A meeting with the NHA on January 15, 1910 was planned to consider amalgamation with the CHA, but amalgamation was not discussed. Instead the NHA admitted Ottawa and the Shamrocks. The Le National were offered the franchise of Les Canadiens, but declined, partly due to the Canadiens' lease with the Jubilee Arena. No invitation was offered to All-Montreal and Quebec. The CHA ceased operations.
During its brief season, the Ottawa Hockey Club won a Stanley Cup challenge against Galt, champions of the Ontario Professional Hockey League(OPHL). For this, and a challenge during the NHA season, the Senators are considered co-champions of the Stanley Cup in 1910.
† This game, a scheduled CHA game, was counted in the NHA schedule.
Stanley Cup ChallengesEdit
During the CHA season, Ottawa as Cup champion played one challenge in addition to their regular schedule:
Ottawa vs. GaltEdit
|Date||Winning Team||Score||Losing Team||Location|
|January 5, 1910||Ottawa Hockey Club||12–3||Galt||The Arena|
|January 7, 1910||Ottawa Hockey Club||3–1||Galt|
|Ottawa wins total goals series 15 goals to 4|
|Referee - R. Bowie|
|Referee - Patrick & Spittal|
Ottawa Hockey Club, January 1910 Stanley Cup ChampionsEdit
- Thomas D'arcy McGee (President)†, Llewellyn Bates (Vice President)†
- Pete Green (Coach)†, Patrick Basketville (Treasurer)†
- Martin Rosenthal (Secretary)†, Mac McGilton (Trainer)†
- Charles Sparks†, Charles Bryson†, Dave Mulligan† (Directors)
- Perciville Buttler†, Charles Irvin† (Directors)
†known non-playing members of 1910 Ottawa Hockey Club. No team picture of Ottawa in 1910 has been found.
Stanley Cup engraving
Ottawa engraved "Ottawa 1910" and "OTTAWA vs GALT/OTTAWA vs EDMONTON".
- Coleman, Charles L (1966). The Trail of the Stanley Cup, Vol. 1, 1893–1926 inc.. National Hockey League.

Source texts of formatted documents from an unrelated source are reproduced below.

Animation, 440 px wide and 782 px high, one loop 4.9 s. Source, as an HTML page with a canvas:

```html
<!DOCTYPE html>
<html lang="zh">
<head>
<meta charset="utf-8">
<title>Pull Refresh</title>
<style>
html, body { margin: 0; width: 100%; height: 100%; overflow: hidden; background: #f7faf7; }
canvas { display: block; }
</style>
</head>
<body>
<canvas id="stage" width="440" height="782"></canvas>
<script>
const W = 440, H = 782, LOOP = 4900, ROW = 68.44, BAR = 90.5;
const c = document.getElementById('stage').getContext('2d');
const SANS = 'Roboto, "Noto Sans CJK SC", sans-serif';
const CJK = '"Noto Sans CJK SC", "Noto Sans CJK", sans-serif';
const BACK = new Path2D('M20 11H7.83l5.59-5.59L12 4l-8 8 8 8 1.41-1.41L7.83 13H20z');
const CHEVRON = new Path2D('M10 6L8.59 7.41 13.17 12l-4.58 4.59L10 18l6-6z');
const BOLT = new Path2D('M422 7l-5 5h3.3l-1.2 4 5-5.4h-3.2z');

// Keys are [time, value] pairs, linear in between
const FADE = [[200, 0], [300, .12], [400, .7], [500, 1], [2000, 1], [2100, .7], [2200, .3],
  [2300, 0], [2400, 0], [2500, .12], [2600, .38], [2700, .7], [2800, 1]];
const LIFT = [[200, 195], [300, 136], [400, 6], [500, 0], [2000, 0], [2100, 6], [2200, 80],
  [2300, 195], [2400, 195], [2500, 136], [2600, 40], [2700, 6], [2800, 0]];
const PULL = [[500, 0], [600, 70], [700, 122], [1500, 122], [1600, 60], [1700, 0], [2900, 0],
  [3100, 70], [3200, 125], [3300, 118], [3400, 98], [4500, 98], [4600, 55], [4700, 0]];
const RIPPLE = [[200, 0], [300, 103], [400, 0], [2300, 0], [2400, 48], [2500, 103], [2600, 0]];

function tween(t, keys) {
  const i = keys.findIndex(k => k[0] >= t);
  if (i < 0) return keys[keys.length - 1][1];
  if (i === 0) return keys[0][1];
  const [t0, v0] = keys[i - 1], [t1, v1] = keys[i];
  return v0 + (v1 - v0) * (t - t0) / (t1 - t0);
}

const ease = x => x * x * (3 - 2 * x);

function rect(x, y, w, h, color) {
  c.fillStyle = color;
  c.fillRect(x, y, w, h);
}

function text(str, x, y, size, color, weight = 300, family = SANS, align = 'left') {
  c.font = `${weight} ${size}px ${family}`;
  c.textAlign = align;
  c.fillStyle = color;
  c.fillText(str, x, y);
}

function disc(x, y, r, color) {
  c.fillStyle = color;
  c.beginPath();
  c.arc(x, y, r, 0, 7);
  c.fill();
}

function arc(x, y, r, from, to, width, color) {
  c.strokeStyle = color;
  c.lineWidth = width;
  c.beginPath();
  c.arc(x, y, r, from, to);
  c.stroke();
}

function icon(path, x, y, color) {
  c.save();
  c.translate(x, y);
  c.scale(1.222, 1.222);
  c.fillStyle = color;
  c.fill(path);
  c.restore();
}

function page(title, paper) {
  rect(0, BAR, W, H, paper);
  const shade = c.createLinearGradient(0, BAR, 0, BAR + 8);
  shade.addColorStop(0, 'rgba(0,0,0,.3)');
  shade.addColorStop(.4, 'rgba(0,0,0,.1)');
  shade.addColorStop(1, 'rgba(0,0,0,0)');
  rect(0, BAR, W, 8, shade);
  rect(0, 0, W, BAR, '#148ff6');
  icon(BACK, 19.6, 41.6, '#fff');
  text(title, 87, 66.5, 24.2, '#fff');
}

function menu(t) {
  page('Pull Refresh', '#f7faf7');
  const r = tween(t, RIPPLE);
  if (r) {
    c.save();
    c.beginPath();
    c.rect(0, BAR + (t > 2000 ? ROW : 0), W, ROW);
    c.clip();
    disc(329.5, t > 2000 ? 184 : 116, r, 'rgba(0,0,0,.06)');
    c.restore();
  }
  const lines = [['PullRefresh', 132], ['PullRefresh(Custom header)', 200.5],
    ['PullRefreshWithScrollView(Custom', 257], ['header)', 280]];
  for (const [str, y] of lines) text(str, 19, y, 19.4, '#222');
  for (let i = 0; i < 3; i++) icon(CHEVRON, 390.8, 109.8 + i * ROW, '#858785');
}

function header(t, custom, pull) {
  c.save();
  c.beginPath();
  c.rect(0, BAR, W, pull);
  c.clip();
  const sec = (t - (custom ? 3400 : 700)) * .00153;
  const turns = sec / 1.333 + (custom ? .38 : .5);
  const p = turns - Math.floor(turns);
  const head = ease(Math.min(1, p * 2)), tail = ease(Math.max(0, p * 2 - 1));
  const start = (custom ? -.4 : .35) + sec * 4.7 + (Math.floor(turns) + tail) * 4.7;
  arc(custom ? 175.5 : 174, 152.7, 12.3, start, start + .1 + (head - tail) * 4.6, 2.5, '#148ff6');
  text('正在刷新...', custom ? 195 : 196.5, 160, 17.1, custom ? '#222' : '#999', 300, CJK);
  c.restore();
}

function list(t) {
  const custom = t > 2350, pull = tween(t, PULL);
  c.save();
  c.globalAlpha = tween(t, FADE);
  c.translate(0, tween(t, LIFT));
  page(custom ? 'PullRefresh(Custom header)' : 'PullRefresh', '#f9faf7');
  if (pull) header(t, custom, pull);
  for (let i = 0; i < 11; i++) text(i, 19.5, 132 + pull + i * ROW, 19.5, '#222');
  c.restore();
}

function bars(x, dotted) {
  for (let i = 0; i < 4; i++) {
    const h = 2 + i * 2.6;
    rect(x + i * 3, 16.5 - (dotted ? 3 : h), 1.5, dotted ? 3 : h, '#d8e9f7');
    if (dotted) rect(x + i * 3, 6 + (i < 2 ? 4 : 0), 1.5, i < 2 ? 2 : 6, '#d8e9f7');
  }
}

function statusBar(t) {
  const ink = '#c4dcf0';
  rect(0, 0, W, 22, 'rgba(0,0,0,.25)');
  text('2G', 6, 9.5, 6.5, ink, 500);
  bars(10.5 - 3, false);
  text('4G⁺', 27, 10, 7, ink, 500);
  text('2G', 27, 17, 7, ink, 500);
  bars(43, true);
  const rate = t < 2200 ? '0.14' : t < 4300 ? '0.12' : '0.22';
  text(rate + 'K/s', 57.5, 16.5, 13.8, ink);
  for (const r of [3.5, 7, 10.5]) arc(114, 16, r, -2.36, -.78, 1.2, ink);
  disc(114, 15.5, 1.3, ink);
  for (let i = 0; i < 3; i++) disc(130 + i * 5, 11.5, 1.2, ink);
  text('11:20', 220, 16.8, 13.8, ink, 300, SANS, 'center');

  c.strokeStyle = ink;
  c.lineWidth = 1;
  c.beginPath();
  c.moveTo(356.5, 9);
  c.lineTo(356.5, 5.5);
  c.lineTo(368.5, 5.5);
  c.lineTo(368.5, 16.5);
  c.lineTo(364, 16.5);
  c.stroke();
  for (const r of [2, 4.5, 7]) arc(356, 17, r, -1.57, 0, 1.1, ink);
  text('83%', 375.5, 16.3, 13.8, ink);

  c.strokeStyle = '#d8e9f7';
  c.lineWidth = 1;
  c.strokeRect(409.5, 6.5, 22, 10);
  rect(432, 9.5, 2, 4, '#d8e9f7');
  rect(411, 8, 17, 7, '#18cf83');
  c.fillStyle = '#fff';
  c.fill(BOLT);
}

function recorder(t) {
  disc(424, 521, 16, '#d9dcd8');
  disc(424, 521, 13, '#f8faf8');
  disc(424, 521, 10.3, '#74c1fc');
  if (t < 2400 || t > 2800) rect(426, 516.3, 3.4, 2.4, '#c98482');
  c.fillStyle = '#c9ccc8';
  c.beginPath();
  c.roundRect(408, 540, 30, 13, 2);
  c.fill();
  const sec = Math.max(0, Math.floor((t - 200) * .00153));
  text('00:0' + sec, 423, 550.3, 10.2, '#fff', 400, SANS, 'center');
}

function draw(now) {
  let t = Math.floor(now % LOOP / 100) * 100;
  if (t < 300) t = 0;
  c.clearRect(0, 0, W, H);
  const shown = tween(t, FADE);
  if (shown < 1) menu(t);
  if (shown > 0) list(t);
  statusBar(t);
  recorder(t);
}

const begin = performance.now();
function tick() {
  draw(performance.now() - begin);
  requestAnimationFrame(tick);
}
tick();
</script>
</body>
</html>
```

Ottawa Hockey Club
|Ottawa Hockey Club|
Stanley Cup Champions
| Succeeded by|
1909 ECHA season
| Succeeded by|
1910 NHA season